His name was Donald, and when I was 17, he was the most
beautiful boy I’d ever seen-6-foot-2 or so, shaggy black hair, freckled Irish face. And he could ski like the wind. I wasn’t alone in my lust. Every girl in the Mount Washington Valley wanted him. They’d slink around him in pricey pink CB outfits, all crisp and fur-trimmed. I didn’t have a chance in my too-cool-to-coordinate ensemble.
But one day, we met atop Doubleheader, a steep double-fall line trail at Tyrol, N.H., our tiny home hill. Simultaneously, we launched off the first cornice-he on orange Olin IVs, me on my 200-cm Rossi Roc Comps-and we flew.
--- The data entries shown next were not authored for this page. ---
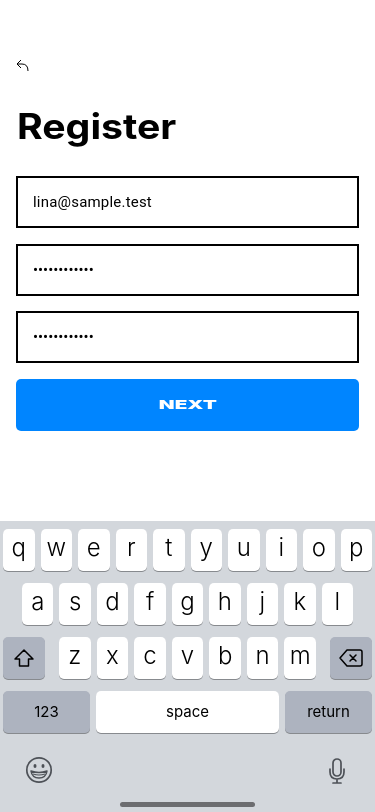
<!DOCTYPE html>
<html lang="en">
<head>
<meta charset="utf-8">
<title>Register</title>
<style>
:root {
  --ink: #000;
  --paper: #fff;
  --action: #0085ff;
  --keyboard: #d3d7dc;
  --key: #fff;
  --key-dark: #adb3bf;
  --key-edge: #878a8e;
  --icon: #4d5157;
  --home: #6c6d70;
}
* { box-sizing: border-box; margin: 0; padding: 0; }
html, body { width: 375px; height: 812px; overflow: hidden; background: var(--paper); }
body { font-family: Inter, sans-serif; color: var(--ink); }
svg { display: block; fill: none; stroke: currentColor; }
a { color: inherit; text-decoration: none; }
.screen { width: 375px; height: 812px; display: flex; flex-direction: column; justify-content: space-between; }

.register { padding: 58px 16px 0; }
.back { display: block; width: 16px; height: 16px; }
.title {
  height: 40px; margin: 32px 0 30px 1px; line-height: 40px;
  font-size: 35px; font-weight: 700; white-space: nowrap;
  transform: scaleX(1.12); transform-origin: left;
}
.form { display: grid; grid-auto-rows: 52px; gap: 15.6px; }
.field {
  display: flex; align-items: center; padding: 0 15px;
  border: 2px solid var(--ink);
  font: 400 15px Roboto, sans-serif; letter-spacing: .2px;
}
.password { letter-spacing: 0; }
.next {
  display: flex; align-items: center; justify-content: center;
  border-radius: 5px; background: var(--action); color: var(--paper);
  font-size: 12px; font-weight: 900;
}
.next span { transform: scaleX(1.72); }

.keyboard { height: 291px; padding: 8px 3px 0; background: var(--keyboard); }
.rows { display: grid; grid-auto-rows: 42px; gap: 12px; }
.row { display: flex; gap: 6px; }
.row.middle { padding: 0 19px; }
.row.lower { gap: 14px; }
.letters { flex: 1; display: flex; gap: 6px; }
.key {
  flex: 1 1 0; min-width: 0; text-align: center;
  border-radius: 5px; background: var(--key);
  box-shadow: 0 1px 0 var(--key-edge);
  font-size: 24px; font-weight: 300; line-height: 37px;
}
.key.dark { background: var(--key-dark); }
.key.icon { flex: 0 0 42px; display: grid; place-items: center; }
.key.word { flex: 0 0 87px; font-size: 15px; font-weight: 400; line-height: 42px; }
.key.space { flex: 1; }
.tools { display: flex; justify-content: space-between; padding: 23px 26px 0 22px; color: var(--icon); }
.home { width: 135px; height: 5px; margin: 16px auto 0; border-radius: 3px; background: var(--home); }
</style>
</head>
<body>
<main class="screen">
  <section class="register">
    <a class="back" href="#" aria-label="Back">
      <svg width="16" height="16" viewBox="0 0 16 16"><path d="M5 2 1 6l4 4M1 6h5q6 0 6 7"/></svg>
    </a>
    <h1 class="title">Register</h1>
    <div class="form">
      <div class="field">lina@sample.test</div>
      <div class="field password">••••••••••••</div>
      <div class="field password">••••••••••••</div>
      <a class="next" href="#"><span>NEXT</span></a>
    </div>
  </section>

  <section class="keyboard" aria-label="Keyboard">
    <div class="rows">
      <div class="row">
        <span class="key">q</span><span class="key">w</span><span class="key">e</span><span class="key">r</span><span class="key">t</span><span class="key">y</span><span class="key">u</span><span class="key">i</span><span class="key">o</span><span class="key">p</span>
      </div>
      <div class="row middle">
        <span class="key">a</span><span class="key">s</span><span class="key">d</span><span class="key">f</span><span class="key">g</span><span class="key">h</span><span class="key">j</span><span class="key">k</span><span class="key">l</span>
      </div>
      <div class="row lower">
        <span class="key dark icon" aria-label="Shift">
          <svg width="22" height="20" viewBox="0 0 22 20" stroke-width="1.5" stroke-linejoin="round"><path d="M11 2 2 11h4.5v7h9v-7H20Z"/></svg>
        </span>
        <div class="letters">
          <span class="key">z</span><span class="key">x</span><span class="key">c</span><span class="key">v</span><span class="key">b</span><span class="key">n</span><span class="key">m</span>
        </div>
        <span class="key dark icon" aria-label="Delete">
          <svg width="24" height="18" viewBox="0 0 24 18" stroke-width="1.5" stroke-linejoin="round" stroke-linecap="round"><path d="M8 1h13q2 0 2 2v12q0 2-2 2H8L1 9ZM11 6l6 6M17 6l-6 6"/></svg>
        </span>
      </div>
      <div class="row">
        <span class="key dark word">123</span>
        <span class="key word space">space</span>
        <span class="key dark word">return</span>
      </div>
    </div>
    <div class="tools">
      <svg width="28" height="28" viewBox="0 0 28 28" stroke-width="1.7" aria-label="Emoji">
        <circle cx="14" cy="14" r="12.2"/>
        <g fill="currentColor" stroke="none"><ellipse cx="10" cy="10" rx="1.5" ry="2"/><ellipse cx="18" cy="10" rx="1.5" ry="2"/></g>
        <path d="M6 15q8 3 16 0-1 7-8 7t-8-7Z" stroke-width="1.5" stroke-linejoin="round"/>
        <path d="M8 18q6 2 12 0" stroke-width="1.2"/>
      </svg>
      <svg width="18" height="30" viewBox="0 0 18 30" stroke-width="1.7" stroke-linecap="round" aria-label="Dictation">
        <rect x="5" y="3" width="8" height="17" rx="4"/>
        <path d="M2 13v3q0 7 7 7t7-7v-3M9 23v4M5 27h8"/>
      </svg>
    </div>
    <div class="home"></div>
  </section>
</main>
</body>
</html>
Each pitch, we’d swap the lead, one cutting tight turns, the other making them figure eights. It didn’t matter what that ungroomed 1970s terrain threw at us.I took air; he flew just as high behind me. He skied dangerously close to a tree stump, I did the same. As we soared off the last lip before the trail ended, it felt like we were one. And at the bottom, hearts pounding, we looked at each other, and I just knew: Despite the pastel-clad girls hoping to catch him, the liftride up belonged to me-the chick who could rip.
OK, so looking back, the Harlequin hokiness of it all is a bit much. But here’s how it ended up. That night, we kissed long and hard, and then…burst out laughing. It was like kissing my brother. Donald and I were not to be. We skied together for years, but we never did do the love thing. Still, the experience wised me up to a simple truth: Guys dig chicks who rip. All the hairspray and cute après boots in the world will never outshine athletic grace on a steep pitch.
Donald awoke in me the realization of power, and I learned to use it, leaving some boys in the dust, taking others along for the ride, laughing it all off. I played hard in those young single years, and skiing hard was one marker I could always count on to catch that certain eye.
Mind you, the odds were good to begin with: In the Valley back then, it was about 100 boys to every girl, or so it seemed. Walk into the party-crazed Oxen Yoke or the kicked-back Oakley and swing a ski pole in any direction and you’d hit a dozen guys looking for the perfect ski-town girl. They weren’t all Donalds, but there they were, putty in the warm hands of any hard-skiing girl. If you could handle a really long pair of skis or wore an instructor’s jacket, you could knock the Farrah Fawcetts right out of the picture. It was intoxicating, and I know it sounds racy, but though I might have been fast, I was never easy.
Years later, I’m no longer that perfectly fit girl. Two kids, 20 years of marriage and a lot of life have changed my appearance. But at the bottom of a double-diamond, I can still see men looking at me in a different way. And I still like skiing with the guys on trails that blow the bunnies away. It’s my true-to-my-spouse, legal form of flirting. My husband understands. He sees it, too, and likes nothing better than to ski a challenging trail with me. But I also notice the look on his face when our blond 17-year-old daughter rips past us. Funny how things change from a different point of view.